3D printing is hot. We can’t stop hearing about it. How it will be the future of food, of home-wares, of guns. Well you need to start putting 3D fashion seriously on your radar. Fashion designer Iris van Herpen just won a coveted Dutch design award for her 2013 Voltage Couture Collection, which featured two outfits that had been 3D printed.
Van Herpen collaborated with Neri Oxman from the Massachusetts Institute of Technology (MIT) to make the pieces, which combined hard and soft materials, something that’s tricky enough to do with “regular” materials, but way harder when you’re talking about the stuff used by 3D printers.
Van Herpen has created 3D fashion before, but this award really makes people sit up and pay attention to her body of work.

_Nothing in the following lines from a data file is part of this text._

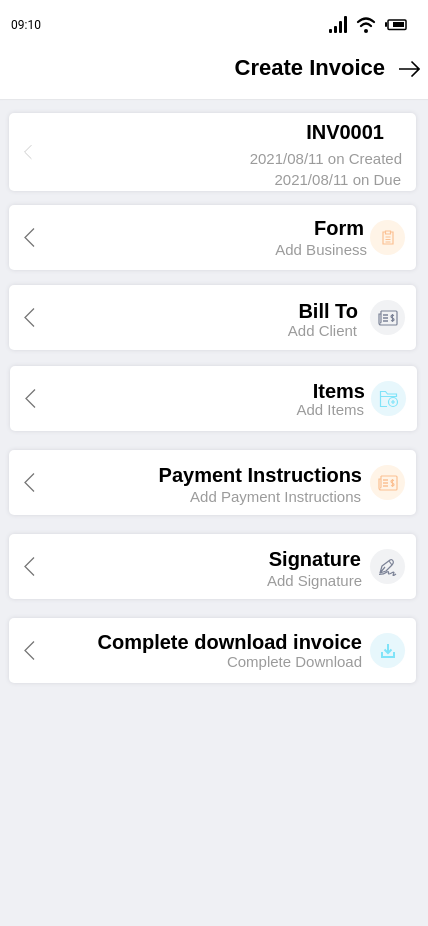
<!DOCTYPE html>
<html lang="en">
<head>
<meta charset="utf-8">
<title>Create Invoice</title>
<style>
:root {
  --page: #eff0f4;
  --surface: #fff;
  --ink: #000;
  --muted: #9b9b9b;
  --chevron: #777;
  --chevron-soft: #ccc;
  --orange: #fbc092;
  --orange-tint: #fff4e7;
  --slate: #7b8296;
  --slate-tint: #f1f2f4;
  --cyan: #7fe3f8;
  --cyan-tint: #e7f7fc;
}
* { box-sizing: border-box; margin: 0; padding: 0; }
body {
  width: 428px;
  height: 926px;
  overflow: hidden;
  background: var(--page);
  color: var(--ink);
  font-family: "Liberation Sans", Arial, sans-serif;
}
svg { display: block; fill: none; }
a { color: inherit; text-decoration: none; }
.top { height: 99px; background: var(--surface); box-shadow: 0 1px 1px #e6e7ea; }
.status {
  display: flex;
  justify-content: space-between;
  align-items: center;
  height: 50px;
  padding: 0 20px 0 11px;
  font: 12px/16px Roboto, sans-serif;
}
.title-bar {
  display: flex;
  justify-content: flex-end;
  align-items: center;
  gap: 13px;
  height: 36px;
  padding-right: 8px;
}
h1 { font-size: 22px; line-height: 26px; }
.cards { padding: 14px 12px 0 9px; }
.card {
  display: flex;
  width: 407px;
  height: 65px;
  margin-bottom: var(--after, 19px);
  padding: 0 11px 0 14px;
  background: var(--surface);
  border-radius: 5px;
  box-shadow: 0 0 4px #d5d6dc;
}
.card > svg { flex: none; align-self: center; stroke: var(--chevron); }
.copy {
  flex: 1;
  padding-top: var(--lead, 15px);
  text-align: right;
  white-space: nowrap;
}
h2 { font-size: 20px; line-height: 20px; padding-right: var(--title-end, 5px); }
.copy p {
  margin-top: var(--gap, 4px);
  padding-right: var(--note-end, 5px);
  color: var(--muted);
  font-size: 15px;
  line-height: 16px;
}
.badge {
  flex: none;
  display: grid;
  place-items: center;
  align-self: center;
  width: 35px;
  height: 35px;
  margin-left: 3px;
  border-radius: 50%;
}
.badge svg { stroke: currentColor; }
.orange { color: var(--orange); background: var(--orange-tint); }
.slate { color: var(--slate); background: var(--slate-tint); }
.cyan { color: var(--cyan); background: var(--cyan-tint); }
.summary { --after: 14px; --lead: 9px; --title-end: 21px; --note-end: 3px; --gap: 9px; height: 78px; }
.summary > svg { stroke: var(--chevron-soft); }
.summary .due { --gap: 5px; --note-end: 4px; }
.form { --after: 15px; --lead: 13px; --title-end: 3px; --note-end: 0px; }
.bill { --after: 16px; --lead: 16px; --title-end: 9px; --note-end: 10px; --gap: 2px; }
.items { --title-end: 3px; --note-end: 4px; --gap: 1px; margin-left: 1px; }
.payment { --note-end: 6px; }
.signature { --title-end: 6px; }
.download { --lead: 14px; --gap: 2px; }
</style>
</head>
<body>
<svg width="0" height="0" style="position:absolute" aria-hidden="true">
  <defs>
    <symbol id="chevron" viewBox="0 0 13 21"><path d="M11 1.5 2 10.5l9 9" stroke-width="1.3"/></symbol>
    <symbol id="bill" viewBox="0 0 20 16">
      <path d="M3 1h15q1 0 1 1v12q0 1-1 1H3q-2 0-2-2V4h2M3 1v11q0 1-1 1" stroke-width="1.2"/>
      <path d="M5 5h5M5 8h5M5 11h5" stroke-width="1.3"/>
      <path d="M16 5.5q-3-1-3 1c0 1.800 3 1.200 3 3q0 2-3 1M14.500 4v8" stroke-width="1.2"/>
    </symbol>
  </defs>
</svg>
<header class="top">
  <div class="status">
    <time>09:10</time>
    <svg width="79" height="20" viewBox="0 0 79 20" aria-label="Signal, Wi-Fi and battery" role="img">
      <g fill="#000">
        <rect x="0" y="14" width="3" height="4" rx="1"/>
        <rect x="5" y="11" width="3" height="7" rx="1"/>
        <rect x="10" y="6" width="3" height="12" rx="1"/>
        <rect x="15" y="1" width="3" height="17" rx="1"/>
        <circle cx="37" cy="16" r="2"/>
        <rect x="64" y="7" width="11" height="5"/>
        <rect x="56" y="7" width="2" height="5" rx="1"/>
      </g>
      <g stroke="#000" stroke-width="2.200" stroke-linecap="round">
        <path d="M29 7q8-7 16 0M32 11q5-5 10 0"/>
      </g>
      <rect x="59" y="5" width="18" height="9.500" rx="1" stroke="#000" stroke-width="1.500"/>
    </svg>
  </div>
  <div class="title-bar">
    <h1>Create Invoice</h1>
    <a href="#" aria-label="Back"><svg width="22" height="18" viewBox="0 0 22 18" stroke="#000" stroke-width="1.600"><path d="M1 10h20M13.500 2.500 21 10l-7.500 7.500"/></svg></a>
  </div>
</header>
<main class="cards">
  <a class="card summary" href="#">
    <svg width="10" height="16"><use href="#chevron"/></svg>
    <div class="copy">
      <h2>INV0001</h2>
      <p>2021/08/11 on Created</p>
      <p class="due">2021/08/11 on Due</p>
    </div>
  </a>
  <a class="card form" href="#">
    <svg width="13" height="21"><use href="#chevron"/></svg>
    <div class="copy"><h2>Form</h2><p>Add Business</p></div>
    <span class="badge orange">
      <svg width="14" height="17" viewBox="0 0 14 17" stroke-width="1.200"><path d="M4 3H2v12h10V3h-2M4.500 2h5v3h-5zM4.500 8h5M4.500 10.500h5M4.500 13h5"/></svg>
    </span>
  </a>
  <a class="card bill" href="#">
    <svg width="13" height="21"><use href="#chevron"/></svg>
    <div class="copy"><h2>Bill To</h2><p>Add Client</p></div>
    <span class="badge slate"><svg width="20" height="16"><use href="#bill"/></svg></span>
  </a>
  <a class="card items" href="#">
    <svg width="13" height="21"><use href="#chevron"/></svg>
    <div class="copy"><h2>Items</h2><p>Add Items</p></div>
    <span class="badge cyan">
      <svg width="20" height="18" viewBox="0 0 20 18" stroke-width="1.200"><path d="M8 16.500H1.500v-15h5l2 2.500h9v3M1.500 6.500h16"/><circle cx="14" cy="12" r="4.500"/><path d="M12 12h4M14 10v4"/></svg>
    </span>
  </a>
  <a class="card payment" href="#">
    <svg width="13" height="21"><use href="#chevron"/></svg>
    <div class="copy"><h2>Payment Instructions</h2><p>Add Payment Instructions</p></div>
    <span class="badge orange"><svg width="20" height="16"><use href="#bill"/></svg></span>
  </a>
  <a class="card signature" href="#">
    <svg width="13" height="21"><use href="#chevron"/></svg>
    <div class="copy"><h2>Signature</h2><p>Add Signature</p></div>
    <span class="badge slate">
      <svg width="19" height="18" viewBox="0 0 19 18" stroke-width="1.200" stroke-linejoin="round"><path d="M2 15 4 8l8-6q2-1 3 1t-1 4l-6 6zl5-6M11 3l3 4M1 16.500q5 0 8-2.500 2-1 1.500 1t3 0 2 1 2.500 0"/></svg>
    </span>
  </a>
  <a class="card download" href="#">
    <svg width="13" height="21"><use href="#chevron"/></svg>
    <div class="copy"><h2>Complete download invoice</h2><p>Complete Download</p></div>
    <span class="badge cyan">
      <svg width="16" height="16" viewBox="0 0 16 16" stroke-width="2"><path d="M2 9v5h12V9M8 1v9M4.500 6.500 8 10l3.500-3.500"/></svg>
    </span>
  </a>
</main>
</body>
</html>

Designers are taking notice, and so should you.
“I feel it’s important that fashion can be about much more than consumerism, but also about new beginnings and self-expression,” said Van Herpen in a press release. “I find the process of 3D printing fascinating because I believe it will only be a matter of time before we see the clothing we wear today produced with this technology.”
Fashion’s future is changing. We’re moving away from brick-and-mortar stores to online shopping and we’re seeing people innovate in this space in all sorts of ways. From Google Hangouts where fashion designers speak straight to you to designers who make clothes that change color based on your mood (yes, a real thing), this area is constantly evolving.
3D printing takes all the elements of fashion that you know; color, material, shape, and puts it together to make something tangible. For now, it’s about buying what other people have made, but in the future, you might be looking to print out your own dress at home. Sure, that’s a little simplistic, but this technology could really change the way you dress.